W&M celebrates NAACP's 100th anniversary

  • Centennial celebrationNubia Dickerson ('09) sings "Lift Ev'ry Voice and Sing" during the NAACP centennial celebration, held in the Wren Building Jan. 12. The event marked the 100th anniversary of the founding of the nation's oldest civil rights organization.

    Photo by Stephen Salpukas

    Centennial celebration
  • Centennial celebrationStudents hold hands during the NAACP centennial celebration event in the Wren Building.

    Photo by Stephen Salpukas

    Centennial celebration
  • Centennial celebrationStudent Assembly President Valerie Hopkins ('09) rings the Wren Bell during the event. William & Mary President Taylor Reveley and the presidents of the College's multicultural student organizations took turns ringing the bell the mark the anniversary.

    Photo by Stephen Salpukas

    Centennial celebration
  • Centennial celebrationApproximately 50 people from the William and Mary community participated in the event, including the presidents of the College's multicultural student organizations, pictured here with William & Mary President Taylor Reveley. The event was part of a nationwide, year-long celebration in honor of the NAACP.

    Photo by Stephen Salpukas

    Centennial celebration
Students, faculty and staff members from various cultural backgrounds joined hands in the second floor of the Wren building Thursday night and celebrated a century of progress made by nation's oldest civil rights organization.

The group gathered to commemorate the 100th anniversary of the founding of the National Association for the Advancement of Colored People (NAACP). Organized by the William & Mary student chapter of the NAACP, the event was part of the nation-wide, year-long celebration of the organization, which advocates for civil rights and monitors equal opportunity.

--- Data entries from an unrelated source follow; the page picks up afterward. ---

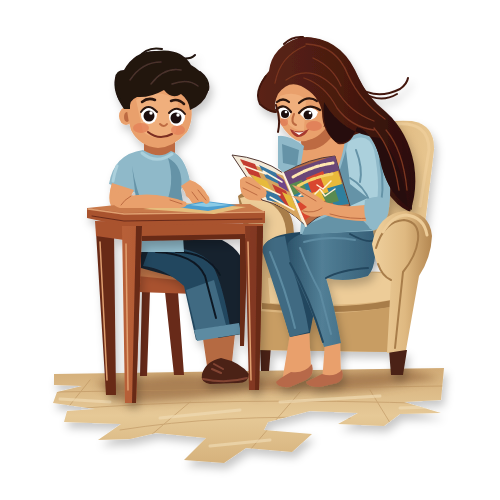
<!DOCTYPE html>
<html lang="en">
<head>
<meta charset="utf-8">
<title>Reading together</title>
<style>
:root{--paper:#fff;--floor:#e3c596;--floor-light:#efdab2;--floor-dark:#b98f5c;--skin:#e9a06c;--skin-light:#f5b986;--skin-dark:#bd6b42;--boy-hair:#20130f;--hair:#43190f;--hair-dark:#270c09;--hair-light:#7a3520;--shirt:#8fb9c9;--shirt-light:#abd0dc;--shirt-dark:#6593a7;--jeans:#3f6a82;--jeans-light:#5d8ba2;--jeans-dark:#24475e;--navy:#17222f;--wood:#a9522f;--wood-light:#c97a4b;--wood-dark:#682a19;--chair:#dcb57d;--chair-light:#edcc98;--chair-dark:#a87d4a;--ink:#2a1410}
html,body{margin:0;background:var(--paper);overflow:hidden}
svg{display:block;width:500px;height:500px}
.line{fill:none;stroke-linecap:round;stroke-linejoin:round}
.skin{fill:var(--skin)}.skin-light{fill:var(--skin-light)}.skin-dark{fill:var(--skin-dark)}
.ink{stroke:var(--ink)}.eye{fill:#fff}.pupil{fill:#1d1110}
.strand{stroke:var(--hair-light);stroke-width:1.3}
</style>
</head>
<body>
<svg viewBox="0 0 500 500" role="img" aria-label="A boy at a small table and a woman in an armchair reading a magazine">
<defs>
<filter id="soft-shadow" x="-10%" y="-10%" width="120%" height="125%"><feDropShadow dx="3" dy="6" stdDeviation="4" flood-color="#000" flood-opacity=".22"/></filter>
<filter id="blur" x="-30%" y="-30%" width="160%" height="160%"><feGaussianBlur stdDeviation="4"/></filter>
<linearGradient id="floor-tone" x1="0" y1="0" x2="0" y2="1"><stop offset="0" stop-color="#d3ad78"/><stop offset=".5" stop-color="#e6c997"/><stop offset="1" stop-color="#d6b27c"/></linearGradient>
<linearGradient id="back-tone"><stop offset="0" stop-color="#b78a54"/><stop offset=".7" stop-color="#dfb981"/><stop offset="1" stop-color="#e8c791"/></linearGradient>
<linearGradient id="arm-tone"><stop offset="0" stop-color="#efd09d"/><stop offset=".55" stop-color="#dfb981"/><stop offset="1" stop-color="#b48751"/></linearGradient>
<linearGradient id="hair-tone"><stop offset="0" stop-color="#5b2416"/><stop offset=".6" stop-color="#47190f"/><stop offset="1" stop-color="#2b0d09"/></linearGradient>
<linearGradient id="jeans-tone" x1="0" y1="0" x2="1" y2="0"><stop offset="0" stop-color="#2b5269"/><stop offset=".4" stop-color="#527f96"/><stop offset="1" stop-color="#365f77"/></linearGradient>
<linearGradient id="wood-tone"><stop offset="0" stop-color="#b86038"/><stop offset=".55" stop-color="#a04b2b"/><stop offset="1" stop-color="#7d3520"/></linearGradient>
<clipPath id="floor-clip"><path d="M54 374L444 368L441 400L404 402L441 413L400 414L384 426L338 424L358 413L310 411L268 422L264 430L312 434L292 452L246 448L224 463L184 460L206 438L156 433L130 439L98 440L121 424L64 422L67 411L95 409L53 403L57 392L82 386L54 385Z"/></clipPath>
<clipPath id="left-page"><path d="M232 155Q262 158 283 173L306 226Q285 205 262 200Z"/></clipPath>
<clipPath id="cover"><path d="M283 173Q310 158 335 156L350 206Q325 209 306 226Z"/></clipPath>
</defs>

<g id="floor">
<path filter="url(#soft-shadow)" fill="url(#floor-tone)" d="M54 374L444 368L441 400L404 402L441 413L400 414L384 426L338 424L358 413L310 411L268 422L264 430L312 434L292 452L246 448L224 463L184 460L206 438L156 433L130 439L98 440L121 424L64 422L67 411L95 409L53 403L57 392L82 386L54 385Z"/>
<g clip-path="url(#floor-clip)">
<path fill="#8a5c34" opacity=".6" filter="url(#blur)" d="M95 382L180 374L262 378L410 370L440 378L380 388L340 392L260 390L190 399L125 404Z"/>
<g class="line" stroke="var(--floor-dark)" opacity=".55"><path d="M54 392L444 386M60 410Q220 396 444 404M120 430Q220 414 350 418"/><path d="M190 402L150 436M300 392L250 450M370 390L392 426M90 380L66 410"/></g>
<g class="line" stroke="var(--floor-light)" stroke-width="3" opacity=".7"><path d="M60 399L110 402M160 418L240 410M280 402L380 396M210 446L270 440M400 408L432 407"/></g>
</g>
</g>

<g id="armchair" filter="url(#soft-shadow)">
<path fill="#4b2415" d="M260 346h11l-2 25h-8zM389 350h18l-4 25h-12z"/>
<path fill="url(#back-tone)" d="M344 140Q374 118 412 121Q435 125 434 150L424 232L370 260L300 240Z"/>
<path class="line" stroke="var(--chair-light)" stroke-width="3" d="M395 124Q429 121 429 150L420 206"/>
<path fill="var(--chair-dark)" d="M238 196Q252 184 274 198Q300 212 292 250L276 350H259L250 260Z"/>
<path fill="var(--chair-light)" d="M240 198Q256 192 274 206Q290 220 285 247L258 252Z"/>
<path fill="var(--chair)" d="M258 250L290 270L394 272V352L259 350Z"/>
<path fill="var(--chair-light)" d="M268 278Q330 268 392 274L391 300Q340 308 270 303Z"/>
<path fill="var(--chair-dark)" d="M262 303Q340 311 392 300V307Q340 316 262 309Z"/>
<path fill="#c89d64" d="M259 311Q330 318 390 307L388 352L259 350Z"/>
</g>

<g id="boy-seat">
<path fill="var(--wood-dark)" d="M165 292h13l6 83h-10zM142 290h8l-3 86h-7z"/>
<path fill="var(--wood)" d="M136 268L178 266L200 284L196 294L137 292Z"/>
<path fill="var(--wood-light)" d="M136 267L178 265L198 282L137 276Z"/>
</g>

<g id="boy" filter="url(#soft-shadow)">
<g id="boy-legs">
<path fill="#b56a43" d="M202 332L222 330L224 364L207 366ZM218 326L236 324L232 362L220 364Z"/>
<path fill="#4c2118" d="M221 358Q240 362 249 374Q249 383 238 383L210 384Q200 382 202 374Q206 361 221 358Z"/>
<path class="line" stroke="#824433" stroke-width="2" d="M214 364l9 5M212 369l9 4M203 379Q226 384 247 378"/>
<path fill="var(--navy)" d="M140 240H222Q246 252 245 276L242 334L218 338L206 286L141 268Z"/>
<path fill="var(--jeans-dark)" d="M150 246Q198 246 212 264Q223 284 231 332L196 340L184 286Q164 268 143 266Z"/>
<path fill="var(--jeans)" d="M186 290L214 280L226 325L196 331Z"/>
<path fill="var(--jeans-light)" d="M194 330L239 323L241 334L197 341Z"/>
<path class="line" stroke="#0e1924" stroke-width="2" d="M156 252Q195 254 205 276L216 318M176 252Q207 252 220 275"/>
</g>
<path class="skin-dark" d="M144 138h31v24h-31z"/>
<path class="skin" d="M112 183L133 188L129 197Q156 192 184 202L178 210L118 210Q106 205 112 183Z"/>
<path fill="var(--shirt)" d="M143 150Q160 160 171 151Q185 156 190 181L180 190L184 252L140 252L136 193L109 184Q114 154 143 150Z"/>
<path fill="var(--shirt-dark)" d="M168 158Q184 166 181 190L184 208H164Q176 184 168 158ZM132 166L137 208L144 208Q136 190 132 166Z"/>
<path class="line" stroke="var(--shirt-light)" stroke-width="3" d="M142 153Q156 165 172 154M117 166Q114 174 113 181"/>
<path class="skin" d="M190 180Q202 183 209 198L208 207L192 203L181 186Z"/>
<path class="skin" d="M112 183L134 190L131 196Q158 192 186 203L180 210H116Q105 206 112 183Z"/>
<path class="line" stroke="var(--skin-dark)" d="M132 196Q124 200 121 206M170 199l12 4M190 188Q200 190 205 200"/>
<g id="boy-head">
<ellipse class="skin" cx="126" cy="116" rx="7" ry="9"/><ellipse class="skin-dark" cx="127" cy="117" rx="3" ry="5"/>
<path class="skin" d="M127 90Q157 72 188 91Q196 116 187 132Q174 147 158 148Q139 146 131 130Q125 110 127 90Z"/>
<path class="skin-light" d="M136 100Q157 86 178 101L176 132Q160 144 143 132Z" opacity=".6"/>
<g fill="#e37a55" opacity=".65"><ellipse cx="141" cy="128" rx="8" ry="5"/><ellipse cx="178" cy="130" rx="7" ry="5"/></g>
<path fill="var(--boy-hair)" d="M124 109Q112 92 115 78Q116 70 124 70Q135 50 157 51Q181 48 191 65Q210 76 208 92Q204 104 190 110Q189 100 181 94Q172 100 164 90Q150 98 137 97Q129 100 130 109Z"/>
<g class="line" stroke="var(--boy-hair)" stroke-width="2"><path d="M138 58Q147 46 162 49M180 58Q190 60 195 55M118 80Q114 88 120 100M200 72Q210 80 208 90"/></g>
<g class="line" stroke="#4a332b" stroke-width="1.5"><path d="M130 80Q142 62 161 62M151 84Q164 67 181 70M172 84Q188 78 198 86"/></g>
<ellipse class="eye" cx="149" cy="115" rx="8" ry="9"/><ellipse class="eye" cx="177" cy="117" rx="8" ry="9"/>
<circle class="pupil" cx="149" cy="116" r="5.5"/><circle class="pupil" cx="176" cy="118" r="5.5"/>
<circle class="eye" cx="151" cy="113" r="1.7"/><circle class="eye" cx="178" cy="115" r="1.7"/>
<g class="line ink" stroke-width="2"><path d="M141 112Q148 102 157 112M169 113Q177 104 185 114"/><path stroke-width="2.5" d="M142 102Q148 97 155 100M171 101Q178 98 184 104"/></g>
<path class="line" stroke="var(--skin-dark)" stroke-width="2" d="M160 124Q164 128 167 124"/>
<path class="line" stroke="#7c2e20" stroke-width="2" d="M148 132Q159 141 172 134"/>
</g>
</g>

<g id="woman" filter="url(#soft-shadow)">
<path id="hair-back" fill="url(#hair-tone)" d="M306 37Q341 40 357 75Q366 96 386 112Q408 132 414 164Q418 190 410 212Q396 206 386 190Q366 160 340 150Q314 130 300 96Z"/>
<g id="woman-legs">
<path class="skin" d="M290 334L309 330L311 366L300 380L282 382ZM325 342L340 340L341 376L322 383Z"/>
<path fill="#b7694a" d="M291 372Q304 374 312 364Q315 375 306 380L290 387Q277 388 276 382Q280 378 291 372ZM322 374Q334 378 342 370Q345 379 337 383L320 387Q307 387 306 382Z"/>
<path fill="var(--jeans-dark)" d="M264 246Q270 234 300 232L318 290L310 333L290 337Q280 300 264 246Z"/>
<path fill="url(#jeans-tone)" d="M288 243Q298 230 330 230L372 226Q380 262 368 276Q345 283 326 278Q334 304 341 343L324 347Q311 305 290 266Q284 254 288 243Z"/>
<path fill="var(--jeans)" d="M262 250Q264 238 285 236L290 262Q304 300 309 332L290 337Q278 298 262 250Z"/>
<g class="line" stroke="var(--jeans-light)" stroke-width="2"><path d="M270 252Q286 290 295 328M300 248Q308 270 320 292L331 334M304 242Q330 235 355 240"/></g>
<path class="line" stroke="var(--jeans-dark)" stroke-width="2" d="M326 278Q340 270 368 268M290 263Q310 298 323 342M350 234Q368 244 374 240"/>
</g>
<path class="skin" d="M302 132L334 124L352 150L340 188L300 170Z"/>
<path class="skin-dark" d="M300 138Q314 145 329 124L336 130Q324 152 303 150Z"/>
<path fill="var(--shirt)" d="M278 136Q288 134 304 146L300 170L336 172Q343 156 345 140Q372 122 384 146Q394 182 388 214Q384 228 372 231L300 234L304 190L278 168Z"/>
<path fill="var(--shirt-light)" d="M348 142Q368 130 374 150Q382 190 374 216L346 218L338 190Z"/>
<path fill="var(--shirt-dark)" d="M338 176L346 150L350 184L368 198L350 206ZM306 225L350 207L372 230L302 235ZM282 144L299 150L297 166L283 163Z"/>
<path class="line" stroke="var(--shirt-dark)" stroke-width="2" d="M350 178Q364 186 370 202M380 160Q386 190 378 218M356 150Q363 168 360 182"/>
<g id="woman-face">
<path class="skin" d="M274 88Q292 76 322 90Q332 110 322 130Q308 145 296 140Q280 130 277 112Z"/>
<path class="skin-light" d="M280 96Q296 90 306 100L304 130Q290 132 280 112Z" opacity=".6"/>
<g fill="#dc6f4f" opacity=".6"><ellipse cx="314" cy="126" rx="8" ry="5"/><ellipse cx="284" cy="122" rx="4" ry="4"/></g>
<path class="eye" d="M278 110Q284 103 291 113Q288 121 281 118ZM300 114Q308 102 318 112Q316 121 306 120Z"/>
<circle class="pupil" cx="285" cy="114" r="4"/><circle class="pupil" cx="308" cy="115" r="4.5"/>
<circle class="eye" cx="286" cy="112" r="1.3"/><circle class="eye" cx="310" cy="113" r="1.3"/>
<g class="line ink" stroke-width="2.2"><path d="M276 110Q284 102 291 112M299 113Q308 102 320 110"/><path d="M277 102Q283 97 289 102M299 103Q308 95 317 101"/></g>
<path class="line" stroke="var(--skin-dark)" stroke-width="2" d="M294 114Q290 123 296 125"/>
<path fill="#a6382d" d="M290 129Q299 134 309 129Q304 138 297 137Q292 135 290 129Z"/><path class="eye" d="M293 131Q299 134 305 131L299 135Z"/>
</g>
<g id="hair-front">
<path fill="url(#hair-tone)" d="M278 94Q273 104 276 113Q262 111 258 98Q258 82 269 71Q272 46 301 37Q338 36 355 70Q370 104 392 118Q412 150 411 185L412 210Q388 196 381 162Q374 134 357 126Q352 146 338 144Q322 132 322 112Q319 95 301 86Q288 80 278 94Z"/>
<path fill="var(--hair-dark)" d="M324 102Q342 134 380 138Q402 160 408 207Q386 190 380 160Q374 132 357 127Q350 146 336 142Q321 130 324 102Z"/>
<g class="line strand"><path d="M275 83Q280 56 305 46M286 80Q311 62 336 89Q349 112 374 121M306 44Q336 45 348 75Q360 101 385 119M304 78Q325 85 337 108Q351 127 374 130M313 58Q333 67 341 86M386 130Q403 150 407 190M374 128Q393 150 399 190"/></g>
<g class="line" stroke="var(--hair)" stroke-width="2"><path d="M356 86Q376 101 400 89Q407 84 408 78M362 92Q380 104 397 94M266 76Q254 92 260 104Q267 111 276 112M284 44Q292 36 303 37M276 105Q281 118 278 132"/></g>
</g>
</g>

<g id="magazine">
<path class="skin" d="M240 180Q246 173 258 178L280 190L278 202L250 200Q240 198 240 180Z"/>
<path fill="#f4ead8" stroke="#543a35" d="M232 155Q262 158 283 173L306 226Q285 205 262 200Z"/>
<g clip-path="url(#left-page)">
<path fill="#d6a45f" d="M240 160L284 176L302 222L264 196Z"/>
<path fill="#c43d31" d="M240 159l15 5 6 14-12-4zM272 184l14 7 7 19-12-7z"/><path fill="#3977a0" d="M259 165l17 8 5 12-15-7zM264 190l13 4 8 10-18-4z"/><path fill="#e7ba3c" d="M252 175l15 6 5 10-14-4zM282 192l9 4 6 15-8-5z"/><path fill="#70458a" d="M276 174l8 6 5 12-10-6z"/>
<path class="line" stroke="#fff4dc" stroke-width="1.5" d="M244 166l22 8M254 183l26 12M270 197l24 13M263 171l19 11"/>
</g>
<path fill="#b56b43" stroke="#543a35" d="M283 173Q310 158 335 156L350 206Q325 209 306 226Z"/>
<g clip-path="url(#cover)">
<path fill="#6a4777" d="M282 173L336 155L340 170L288 188Z"/>
<path fill="#2e7f9e" d="M288 188l24-10 5 17-22 12zM326 186l16-4 7 22-15 2z"/><path fill="#d9472f" d="M306 178l17-7 7 16-18 7zM296 204l14-6 4 15-10 8z"/><path fill="#e9b93b" d="M320 176l18-5 4 13-17 5zM309 194l18-6 4 10-19 8z"/><path fill="#598a50" d="M288 185l14-5 4 9-14 7zM322 194l13-4 4 11-12 3z"/>
<path class="line" stroke="#ffe8b0" stroke-width="3" stroke-dasharray="4 2" d="M293 177Q312 166 333 163"/><path class="line" stroke="#f6d36a" stroke-width="3" stroke-dasharray="5 2" d="M298 186Q314 177 332 174"/>
<path class="line" stroke="#fff0d6" stroke-width="1.5" d="M299 196l9-5 4 6 8-8 5 7 10-7M306 212l10-8 8 2M317 185l6 4 8-8"/>
</g>
<path class="line" stroke="#fff3de" stroke-width="2" d="M283 173L306 226"/>
<path class="skin" d="M240 180Q248 172 257 182L266 190Q269 197 260 199L246 198Q239 194 240 180Z"/>
<path class="line" stroke="var(--skin-dark)" d="M246 182l14 7M243 188l14 7"/>
<path class="skin" d="M292 185Q308 188 325 202Q350 210 374 203L375 221Q346 222 325 215Q310 220 301 211L307 207L292 196L304 197Z"/>
<path class="line" stroke="var(--skin-dark)" d="M303 211Q314 214 322 208M296 189L316 201M330 214Q350 220 372 218"/>
<path fill="var(--shirt)" d="M365 200Q386 191 389 207Q386 225 370 229Q362 216 365 200Z"/>
</g>

<g id="armchair-arm">
<path fill="url(#arm-tone)" d="M372 244Q378 214 404 211Q430 212 432 236Q431 258 419 276L406 350L387 353L391 280Q377 274 372 244Z"/>
<path class="line" stroke="var(--chair-dark)" stroke-width="2" d="M376 248Q384 221 404 220Q420 222 418 240Q416 256 403 272L395 348M391 280Q382 276 378 264"/>
<path class="line" stroke="var(--chair-light)" stroke-width="3" d="M383 232Q392 216 406 215Q424 217 427 235"/>
</g>

<g id="table" filter="url(#soft-shadow)">
<path fill="var(--wood-dark)" d="M96 232h18l2 163h-10zM240 236h8l-4 110h-4z"/>
<path fill="var(--wood)" d="M95 221L263 224V238L124 240L96 236Z"/>
<path fill="url(#wood-tone)" d="M122 226H142L136 403H125ZM245 226H263L259 390H249Z"/>
<path fill="var(--wood-dark)" d="M136 226h6l-6 177h-4zM257 226h6l-4 164h-4zM142 236L245 234V239L142 241Z"/>
<path fill="var(--wood-light)" d="M87 208L116 205L250 204L265 212L124 214Z"/>
<path fill="var(--wood)" d="M87 208L124 213L265 211V223L124 226L87 218Z"/>
<path class="line" stroke="#e0a070" stroke-width="1.5" d="M88 209L124 214L264 212M126 244L128 390M248 242L251 380M100 242L107 380"/>
<path class="line" stroke="var(--wood-dark)" d="M92 216L124 221L262 219"/>
</g>

<g id="boy-work">
<path fill="#e5bd7c" d="M143 209L184 203L246 207L214 214Z"/>
<path fill="#4d9fd0" d="M176 207L205 201L237 205L208 211Z"/><path fill="#8bcbe6" d="M190 205L207 202L229 205L207 207Z"/>
<path class="skin" d="M112 190L130 196Q156 191 186 202Q189 207 180 208L120 208Q108 205 112 190ZM184 187Q196 182 209 197Q211 203 206 204L198 199L194 202L186 196Z"/>
<path class="line" stroke="var(--skin-dark)" d="M131 196Q124 200 121 205M170 200l12 4M192 192l6 8M198 190l8 10"/>
</g>
</svg>
</body>
</html>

"It's hard to imagine the change that's occurred in the United States over the last 100 years -- even over the last 50 or 25 years or since Inauguration Day in January," said William & Mary President Taylor Reveley. "I think the NAACP has been one of the driving forces of that change. The good it's done is staggering."

Along with Reveley, about 50 members of the William & Mary community participated in the event, including William & Mary NAACP President Justin Reid ('09), Associate Provost for Enrollment Earl Granger, Interim Assistant Director of Multicultural Student Affairs Valerie Brown, Student Assembly President Valerie Hopkins ('09) and the presidents of various campus multicultural organizations.

To mark 100th anniversary, Reveley and the student presidents took turns ringing the Wren Bell. It was the first time that Reveley, who became president of the College in September, has ever rung the bell.

After the bell-ringing, the attendees joined hands and listened as Nubia Dickerson ('09) sang "Lift Ev'ry Voice and Sing."

"The NAACP is the reason I and countless others are able to attend the College today," said Reid in a press release. "On this special occasion we celebrate 100 years of progress both at William and Mary and across the nation."

The William & Mary NAACP, which celebrates its 15th anniversary this year, hoped that the event not only marked the centennial, but inspired students to "to recommit themselves to striking down the barriers that still exist," according to the release.

Sophomore Kathleen Brower came to the commemoration to both celebrate the anniversary and meet members of the organizations represented there so she can get more involved on campus.

"Obviously, I believe in equality and I believe in everything the NAACP believes in, and that's why I'm here today, to be in solidarity with everyone here," she said.

The William & Mary NAACP will again celebrate the centennial with a dance in the late spring after the College's annual Image Awards.